Faranaya pays a wholesale price of under $0.03 per minute for these calls, so each message costs less than $390 to reach 13,000 farmers. The service provider, a Ghanaian company called mNotifier, provides a dashboard to review the reach of the communications campaign. The messages usually reach around 80–90% of farmers in the database.
Recognising that messages sent in this way are more likely to reach male farmers, Faranaya is working to set up a credit scheme to make mobile phones available to more women.
If significant numbers of farmers have smartphones there are more options, such as using WhatsApp groups to send videos or share links to video resources.
There are two versions of WhatsApp. With the standard version, you can set up WhatsApp groups that will enable farmers to chat with each other, but the maximum group size is limited. WhatsApp Business allows you to send messages to farmers and for them to respond to you, but they cannot see information about or interact with the other farmers.
Apart from text and voice messages, WhatsApp can also be used to distribute videos – such as videos on farming practices that you have made or that are available from Access Agriculture. Make sure that any videos sent by WhatsApp are compressed to as small a file size as possible, so that recipients do not have to use a lot of data to download and view the video. A second option is to send links to videos hosted on YouTube or a similar site. However, you may find that farmers are reluctant to follow links. In Ghana, CABI found that few farmers followed links to view videos – but when they followed up with an automated voice message encouraging people to tap on the link, the number of viewings increased tenfold.
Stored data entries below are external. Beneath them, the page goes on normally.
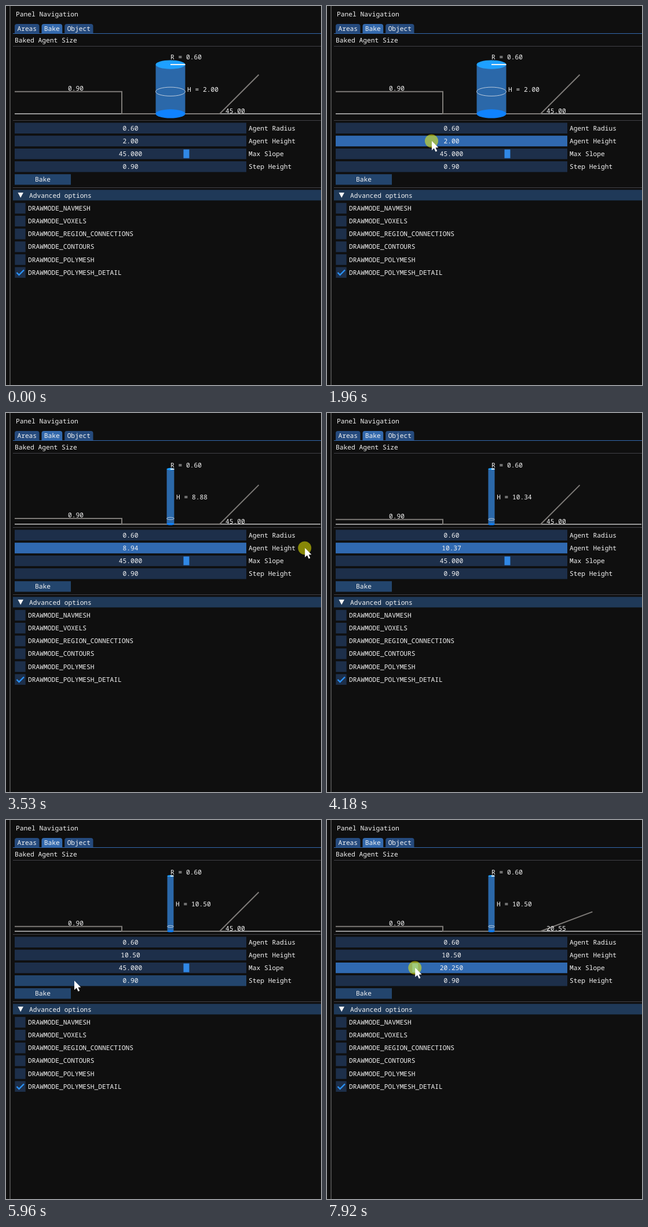
An HTML page with a canvas that plays this animation: 544x654 px, repeating every 7.99 s.

```html
<!DOCTYPE html>
<html lang="en">
<head>
<meta charset="utf-8">
<title>Panel Navigation</title>
<style>
html, body { margin: 0; width: 100%; height: 100%; overflow: hidden; background: #0f0f0f; }
canvas { display: block; }
</style>
</head>
<body>
<canvas id="stage" width="544" height="654"></canvas>
<script>
const ctx = document.getElementById('stage').getContext('2d');
const LOOP = 7990, LAG = 14;
const FRAME = '#1d2f4a', HOVER = '#23456d', ACTIVE = '#3069b0', ACCENT = '#4296fa';
const GREY = '#7d7a77', WHITE = '#f4f4f4';

// Widget rows share one pitch and height; rows may be fractional
const PITCH = 22.15, ROW = 18.4;
const mid = row => 210.8 + row * PITCH;

// Pointer position that belongs to a value, and back
const heightX = v => 181 + (v - 2) / 0.0207, heightOf = x => 2 + (x - 181) * 0.0207;
const slopeX = v => 22 + v / 60 * 386, slopeOf = x => (x - 22) / 386 * 60;

// Moves: from, until, x, row; the pointer rests in between
const moves = [
  [190, 580, 180, 0],
  [580, 940, 150, 3.7],
  [1280, 1640, heightX(2), 1],
  [1960, 2600, heightX(4.9), 1.1],
  [2600, 3530, heightX(8.94), 1],
  [3530, 4240, heightX(10.5), 1],
  [4480, 4810, 135, 3.6],
  [4810, 5250, 60, 3.85],
  [5760, 5960, 118, 3],
  [5960, 6610, slopeX(45), 2],
  [6680, 7450, slopeX(25), 2],
  [7700, 7920, slopeX(20.25), 2]
];

const within = (v, a, b) => v >= a && v < b;

function pointer(t) {
  let x = 160, row = t < 190 ? 24 : 14.6;
  for (const [from, until, toX, toRow] of moves) {
    if (t < from) break;
    if (from === 4480) [x, row] = [436, 2.3];   // comes back in after the release outside
    const f = Math.min(1, (t - from) / (until - from));
    x += (toX - x) * f;
    row += (toRow - row) * f;
  }
  return { x, y: mid(row) };
}

const heightAt = t => t < 1960 ? 2 : heightOf(pointer(Math.min(t, 4300)).x);
const slopeAt = t => t < 6670 ? 45 : slopeOf(pointer(t).x);

function text(str, x, y, align = 'left') {
  ctx.textAlign = align;
  ctx.fillStyle = WHITE;
  ctx.fillText(str, x, Math.round(y + 4));
}

function box(x, y, w, h, color, radius = 0) {
  ctx.fillStyle = color;
  ctx.beginPath();
  ctx.roundRect(x, y, w, h, radius);
  ctx.fill();
}

const bar = (x, row, w, color) => box(x, mid(row) - ROW / 2, w, ROW, color);

function line(points, color, width) {
  ctx.strokeStyle = color;
  ctx.lineWidth = width;
  ctx.beginPath();
  points.forEach(p => ctx.lineTo(...p));
  ctx.stroke();
}

function shape(points, color) {
  ctx.fillStyle = color;
  ctx.beginPath();
  points.forEach(p => ctx.lineTo(...p));
  ctx.fill();
}

function oval(x, y, rx, ry, color) {
  ctx.fillStyle = color;
  ctx.beginPath();
  ctx.ellipse(x, y, rx, ry, 0, 0, 7);
  ctx.fill();
}

function drawPanel() {
  box(0, 0, 544, 654, '#0f0f0f');
  box(6, 0, 2, 654, '#484848');
  text('Panel Navigation', 17, 14);
  let x = 15;
  for (const name of ['Areas', 'Bake', 'Object']) {
    const w = 8.5 + name.length * 6.8;
    box(x, 31, w, 17, name === 'Bake' ? '#3369ad' : '#254a7d', [4, 4, 0, 0]);
    text(name, x + w / 2, 39.4, 'center');
    x += w + 4;
  }
  box(12, 47, 532, 1, '#3369ad');
  text('Baked Agent Size', 15, 59);
  [69, 197, 313].forEach(y => box(12, y, 532, 1, '#414146'));

  bar(12, 5.22, 532, '#1f3958');
  shape([[20.5, 322], [30, 322], [25.2, 331]], WHITE);
  text('Advanced options', 40, 327);
  ['NAVMESH', 'VOXELS', 'REGION_CONNECTIONS', 'CONTOURS', 'POLYMESH', 'POLYMESH_DETAIL'].forEach((mode, i) => {
    const row = 6.24 + i;
    bar(15.3, row, ROW, FRAME);
    text('DRAWMODE_' + mode, 38, mid(row));
  });
  line([[18.5, 460], [22.5, 464], [31, 455.5]], '#2a92fa', 2.4);
}

// The whole figure is scaled so that the agent always fills the view
function drawAgent(height, slope) {
  const scale = 98.3 / (height + 0.315);
  const ground = 193.6 - 0.18 * scale, step = ground - 0.9 * scale;
  const top = 95.3 + 0.135 * scale, cx = 284;
  const rx = 0.6 * scale, ry = 0.3 * rx;
  const a = slope * Math.PI / 180;

  line([[15, ground], [543, ground]], '#c4c4c4', 1.4);
  line([[15, step], [200, step], [200, ground], [369, ground],
    [369 + 95.5 * Math.cos(a), ground - 95.5 * Math.sin(a)]], GREY, 2);

  box(cx - rx, top, 2 * rx, ground - top, '#2b68a9');
  oval(cx, ground, rx, ry, '#0f82ff');
  oval(cx, top, rx, ry, '#1ea0ff');
  oval(cx, step, rx, ry, 'transparent');
  ctx.strokeStyle = '#bccbdc';
  ctx.lineWidth = 1;
  ctx.stroke();
  line([[cx, top], [cx + rx, top]], WHITE, 2);

  text('R = 0.60', cx, 90.4 - 0.057 * scale);
  text('H = ' + height.toFixed(2), cx + rx + 3.6, (top + ground) / 2 + 0.7);
  text('0.90', 107, step - 5.8);
  text(slope.toFixed(2), 379, ground - 5);
}

function drawControls(t, p) {
  const slope = slopeAt(t);
  const held = within(t, 1960, 4300) ? 1 : t >= 6670 ? 2 : -1;
  const over = (row, w) => held < 0 && within(p.x, 15, 15 + w) && Math.abs(p.y - mid(row)) < ROW / 2;
  const rows = [
    ['Agent Radius', '0.60'],
    ['Agent Height', heightAt(t).toFixed(2)],
    ['Max Slope', slope.toFixed(3)],
    ['Step Height', '0.90']
  ];
  rows.forEach(([label, value], i) => {
    bar(15, i, 400, held === i ? ACTIVE : over(i, 400) ? HOVER : FRAME);
    if (i === 2) box(slopeX(slope) - 5, mid(i) - 7.5, 10, 15, held === i ? ACCENT : '#3088e6');
    text(value, 215, mid(i), 'center');
    text(label, 419, mid(i));
  });

  bar(15, 4, 97, within(t, 5320, 5450) ? '#0f87fa' : over(4, 97) ? ACCENT : HOVER);
  text('Bake', 63.5, mid(4), 'center');
}

function drawPointer(t, { x, y }) {
  const pressed = within(t, 1960, 4300) || within(t, 5320, 5450) || t >= 6670;
  if (pressed) oval(x - 0.5, y, 11.5, 11.5, 'rgba(255,255,0,.5)');
  const arrow = [[0, 0], [0, 16], [3.8, 12.6], [6.6, 18.6], [9.2, 17.4], [6.5, 11.6], [11.3, 11.4]];
  shape(arrow.map(([dx, dy]) => [x + dx, y + dy]), '#fff');
}

let start;
function tick(now) {
  start ??= now;
  const t = Math.max(0, now - start) % LOOP, p = pointer(t);
  ctx.font = '11.24px "Noto Sans Mono", "DejaVu Sans Mono", monospace';
  ctx.textRendering = 'geometricPrecision';
  drawPanel();
  drawAgent(heightAt(t - LAG), slopeAt(t - LAG));
  drawControls(t, p);
  drawPointer(t, p);
  requestAnimationFrame(tick);
}
requestAnimationFrame(tick);
</script>
</body>
</html>
```
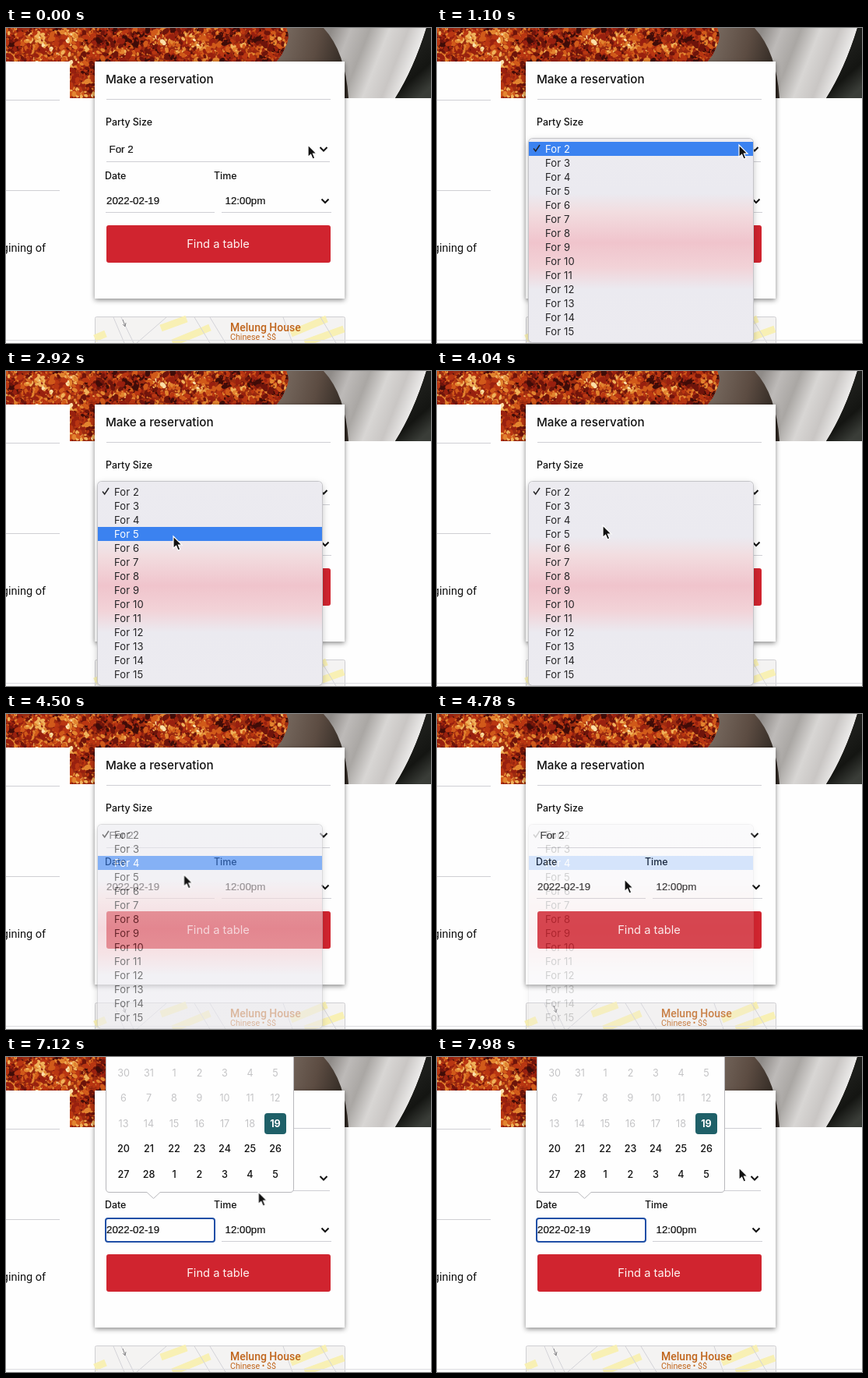
An HTML page with a canvas for the animation above (8 s loop, 546 by 404 pixels).

```html
<!DOCTYPE html>
<html lang="en">
<head>
<meta charset="utf-8">
<title>Table reservation</title>
<style>
  html, body { margin: 0; width: 100%; height: 100%; overflow: hidden; background: #fefefe; }
  #stage { position: absolute; inset: 0; width: 546px; height: 404px; overflow: hidden; }
  #stage > * { position: absolute; left: 0; top: 0; }
  svg { overflow: visible; }
  text { font-family: Inter, sans-serif; fill: #111; }
  .label { font-size: 12.4px; font-weight: 500; }
  .value { font: 13.33px "Liberation Sans", Arial, sans-serif; stroke: #111; stroke-width: .2px; }
  .rule { stroke: #cfcfd4; }
  .ring { fill: #fefefe; stroke: #1f4fa6; stroke-width: 2; }
  .chevron { fill: none; stroke: #111; stroke-width: 2; }
  .place { font-family: Roboto, sans-serif; fill: #c0651c; }
  .day { font-size: 12.6px; font-weight: 500; text-anchor: middle; }
  .muted { fill: #c4c4c6; font-weight: 400; }
  .chosen { fill: #fff; font-weight: 700; }

  #menu {
    left: 118px; top: 142px; width: 288px; height: 261px; border-radius: 5px;
    font: 13px/18px Inter, sans-serif; letter-spacing: .15px; color: #242426;
    background: linear-gradient(#ecebf0, #ebeaf0 27%, #f2dde0 36%, #f0c4cc 51%, #f2d2d7 63%, #ebeaf0 74%, #ecebf0);
    box-shadow: 0 0 0 1px #c4c4c8, 0 3px 10px #0004;
  }
  #menu ul {
    position: absolute; inset: 0; margin: 0; padding: 4px 0 0 21px;
    list-style: none; border-radius: 5px;
  }
  #menu .lit {
    color: #fff; background: #3b82f0;
    clip-path: inset(calc(4px + 18px * var(--row)) 0 calc(239px - 18px * var(--row)));
  }
  #menu svg { position: absolute; left: 5px; top: 7px; }

  /* One shared 8 s timeline */
  #menu, .lit, .before, .after, .focus, .opened, #cursor, .arrow, .beam {
    animation: 8s linear infinite;
  }
  #menu { animation-name: menu; }
  #menu .lit { animation-name: pick; animation-timing-function: step-end; }
  .before, .after, .focus, .opened, .arrow, .beam { animation-timing-function: step-end; }
  .before { animation-name: before; }
  .after { animation-name: after; }
  .focus { animation-name: focus; }
  .opened { animation-name: opened; }
  .arrow { animation-name: arrow; }
  .beam { animation-name: beam; }
  #cursor { animation-name: move; }

  @keyframes menu {
    0%, 13.74% { opacity: 0; }
    13.75%, 53% { opacity: 1; }
    61.5%, 100% { opacity: 0; }
  }
  @keyframes pick {
    0% { --row: 0; }
    16.7% { --row: 1; }
    19.5% { --row: 2; }
    22.3% { --row: 3; }
    48.5% { --row: 2; }
    50% { --row: 20; }
    51.25%, 100% { --row: 2; }
  }
  @keyframes before { 0% { opacity: 1; } 62%, 100% { opacity: 0; } }
  @keyframes after { 0% { opacity: 0; } 62%, 100% { opacity: 1; } }
  @keyframes focus { 0% { opacity: 0; } 62% { opacity: 1; } 76.5%, 100% { opacity: 0; } }
  @keyframes opened { 0% { opacity: 0; } 76.5%, 100% { opacity: 1; } }
  @keyframes arrow { 0% { opacity: 1; } 62% { opacity: 0; } 84%, 100% { opacity: 1; } }
  @keyframes beam { 0% { opacity: 0; } 62% { opacity: 1; } 84%, 100% { opacity: 0; } }
  @keyframes move {
    0%, 14.4% { transform: translate(388px, 150px); }
    24.25% { transform: translate(262px, 212px); }
    36.5% { transform: translate(215px, 212px); }
    50.5%, 52% { transform: translate(213px, 198px); }
    59.75% { transform: translate(241px, 212px); }
    70.25% { transform: translate(230px, 219px); }
    79% { transform: translate(230px, 219px); animation-timing-function: ease-in-out; }
    97%, 100% { transform: translate(388px, 142px); }
  }
</style>
</head>
<body>
<div id="stage">
  <canvas id="photo" width="546" height="90"></canvas>

  <svg width="546" height="404">
    <rect y="43" width="82" height="361" fill="#fefefe"/>
    <path class="rule" d="M0 92.5H69M0 208.5H69"/>
    <text x="51" y="287" text-anchor="end" style="font:14.5px Roboto,sans-serif">gining of</text>

    <g id="map">
      <rect x="114.500" y="370.500" width="321" height="40" rx="2" fill="#f4f3f2" stroke="#cfcfd2"/>
      <g fill="none" stroke="#f8f0b4" stroke-width="9">
        <path d="M114 398L128 392M199 385L232 373M214 404L262 384M366 392L412 373M384 404L434 386"/>
      </g>
      <g fill="none" stroke="#d3d3d8">
        <path d="M138 371L152 404M148 371L164 404M168 404L206 371M242 371L262 404M262 371L282 404M356 371L368 404M404 371L424 404"/>
      </g>
      <path d="M150 374l3 8m-3-2l3 3 1-5" fill="none" stroke="#8a8a8c"/>
      <text class="place" x="288" y="389" font-size="14" font-weight="500">Melung House</text>
      <text class="place" x="288" y="400" font-size="10.700">Chinese • $$</text>
    </g>
    <path d="M0 400.500H546" stroke="#dcdce0"/>

    <rect x="114" y="43" width="321" height="304" fill="#fefefe" style="filter:drop-shadow(0 2px 3px #0007)"/>
    <text x="128" y="71" font-size="15.200" font-weight="500">Make a reservation</text>
    <path class="rule" d="M129 91.500H417M129 171.500H416M128 236.500H268M277 236.500H418"/>
    <text class="label" x="128" y="125">Party Size</text>
    <rect class="ring focus" x="129" y="139" width="287" height="33" rx="3"/>
    <text class="value before" x="132.500" y="160">For 2</text>
    <text class="value after" x="132.500" y="160">For 4</text>
    <path class="chevron" d="M403.500 153l4.500 4.500 4.500-4.500M405.500 219.500l4.500 4.500 4.500-4.500"/>
    <text class="label" x="127" y="194">Date</text>
    <text class="label" x="267" y="194">Time</text>
    <rect class="ring opened" x="128" y="207" width="140" height="30" rx="3"/>
    <text class="value" x="129" y="226">2022-02-19</text>
    <text class="value" x="281.500" y="226">12:00pm</text>
    <rect x="129" y="253" width="288" height="48" rx="3" fill="#d0242f"/>
    <text x="272.500" y="282" font-size="14.700" text-anchor="middle" style="fill:#fff4f2">Find a table</text>

    <g id="calendar" class="opened">
      <path d="M128.500 -10V169q0 4.500 4.500 4.500H181l8.500 8 8.500-8H365q4.500 0 4.500-4.500V-10z" fill="#fefefe" stroke="#b8b8bc"/>
      <rect x="332" y="72" width="28" height="27" rx="4" fill="#1f6068"/>
    </g>
  </svg>

  <div id="menu">
    <ul></ul>
    <ul class="lit"></ul>
    <svg width="10" height="10"><path d="M1 5.500L3.700 9 9 1" fill="none" stroke="#242426" stroke-width="1.500"/></svg>
  </div>

  <svg id="cursor" width="1" height="1">
    <path class="arrow" d="M0 0V15.500L3.600 12.200 6 18 8.800 16.800 6.400 11.200H11z" fill="#111" stroke="#fff" stroke-width="1.200"/>
    <g class="beam" fill="none">
      <path id="bar" d="M-3.500 -7.500Q0 -7.500 0 -5.500Q0 -7.500 3.500 -7.500M0 -6V6M-3.500 7.500Q0 7.500 0 5.500Q0 7.500 3.500 7.500M-2 2.500H2" stroke="#111" stroke-width="1.300"/>
    </g>
  </svg>
</div>

<script>
  // Party sizes
  const items = Array.from({ length: 14 }, (_, i) => `<li>For ${i + 2}</li>`).join('');
  document.querySelectorAll('#menu ul').forEach(list => { list.innerHTML = items; });

  // Calendar: five weeks starting on 30 January 2022
  const calendar = document.getElementById('calendar');
  for (let i = 0; i < 35; i++) {
    const day = document.createElementNS('http://www.w3.org/2000/svg', 'text');
    day.textContent = new Date(2022, 0, 30 + i).getDate();
    day.setAttribute('x', 151 + (i % 7) * 32.5);
    day.setAttribute('y', 24.7 + Math.floor(i / 7) * 32.5);
    day.setAttribute('class', 'day' + (i < 20 ? ' muted' : i === 20 ? ' chosen' : ''));
    calendar.append(day);
  }

  // Soft stand-in for the food photograph
  const ctx = document.getElementById('photo').getContext('2d');
  let seed = 11;
  const random = () => (seed = (seed * 16807) % 2147483647) / 2147483647;

  function fillPath(path, fill) {
    ctx.fillStyle = fill;
    ctx.fill(new Path2D(path));
  }
  function gradient(x0, y0, x1, y1, ...colors) {
    const g = ctx.createLinearGradient(x0, y0, x1, y1);
    colors.forEach((c, i) => g.addColorStop(i / (colors.length - 1), c));
    return g;
  }

  fillPath('M0 0H546V90H0z', gradient(360, 10, 440, 30, '#74665c', '#5c4c42', '#2f2822'));
  fillPath('M408 0H540Q524 52 500 90H440Q436 30 408 0z',
    gradient(415, 10, 522, 52, '#8f8b88', '#bdbab8', '#aaa7a4', '#d8d6d4', '#c9c6c4', '#eeedec'));
  fillPath('M540 0H546V90H500Q524 52 540 0z', gradient(515, 40, 546, 75, '#1c1d1a', '#141512', '#3a3d38'));

  ctx.save();
  ctx.clip(new Path2D('M0 0H360Q366 12 358 26Q352 42 336 52L318 90H0z'));
  fillPath('M0 0H370V90H0z', '#9c2c10');
  const tones = ['#3f0c08', '#6e140b', '#98200f', '#b93612', '#d15a1a', '#e2842f', '#f0b25a', '#fbe0a8'];
  for (let i = 0; i < 4000; i++) {
    const x = random() * 370, y = random() * 90;
    const size = 0.8 + 2.6 * random() ** 2;
    // Lumps of crust catch the light, the sauce between them stays dark
    const lump = Math.sin(x / 13 + Math.sin(y / 9) * 2) * Math.cos(y / 11 + Math.sin(x / 23) * 2);
    const level = 0.42 + 0.27 * lump + 0.6 * (random() - 0.5);
    const tone = Math.floor(Math.max(0, Math.min(0.99, level)) * tones.length);
    ctx.fillStyle = tones[tone];
    ctx.beginPath();
    ctx.ellipse(x, y, size * 1.5, size, random() * 3, 0, 7);
    ctx.fill();
  }
  ctx.restore();
</script>
</body>
</html>
```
AgDevCo is grateful to Solomon Atigah of the Faranaya Agri-Business Centre, Avelino Lopes of SAN-JFS and CABI – Africa Soil Health Consortium for generously sharing their experience and expertise, as well as to Keith Sones for review and editing.
AgDevCo’s Smallholder Development Unit is supported by the Mastercard Foundation and UK aid.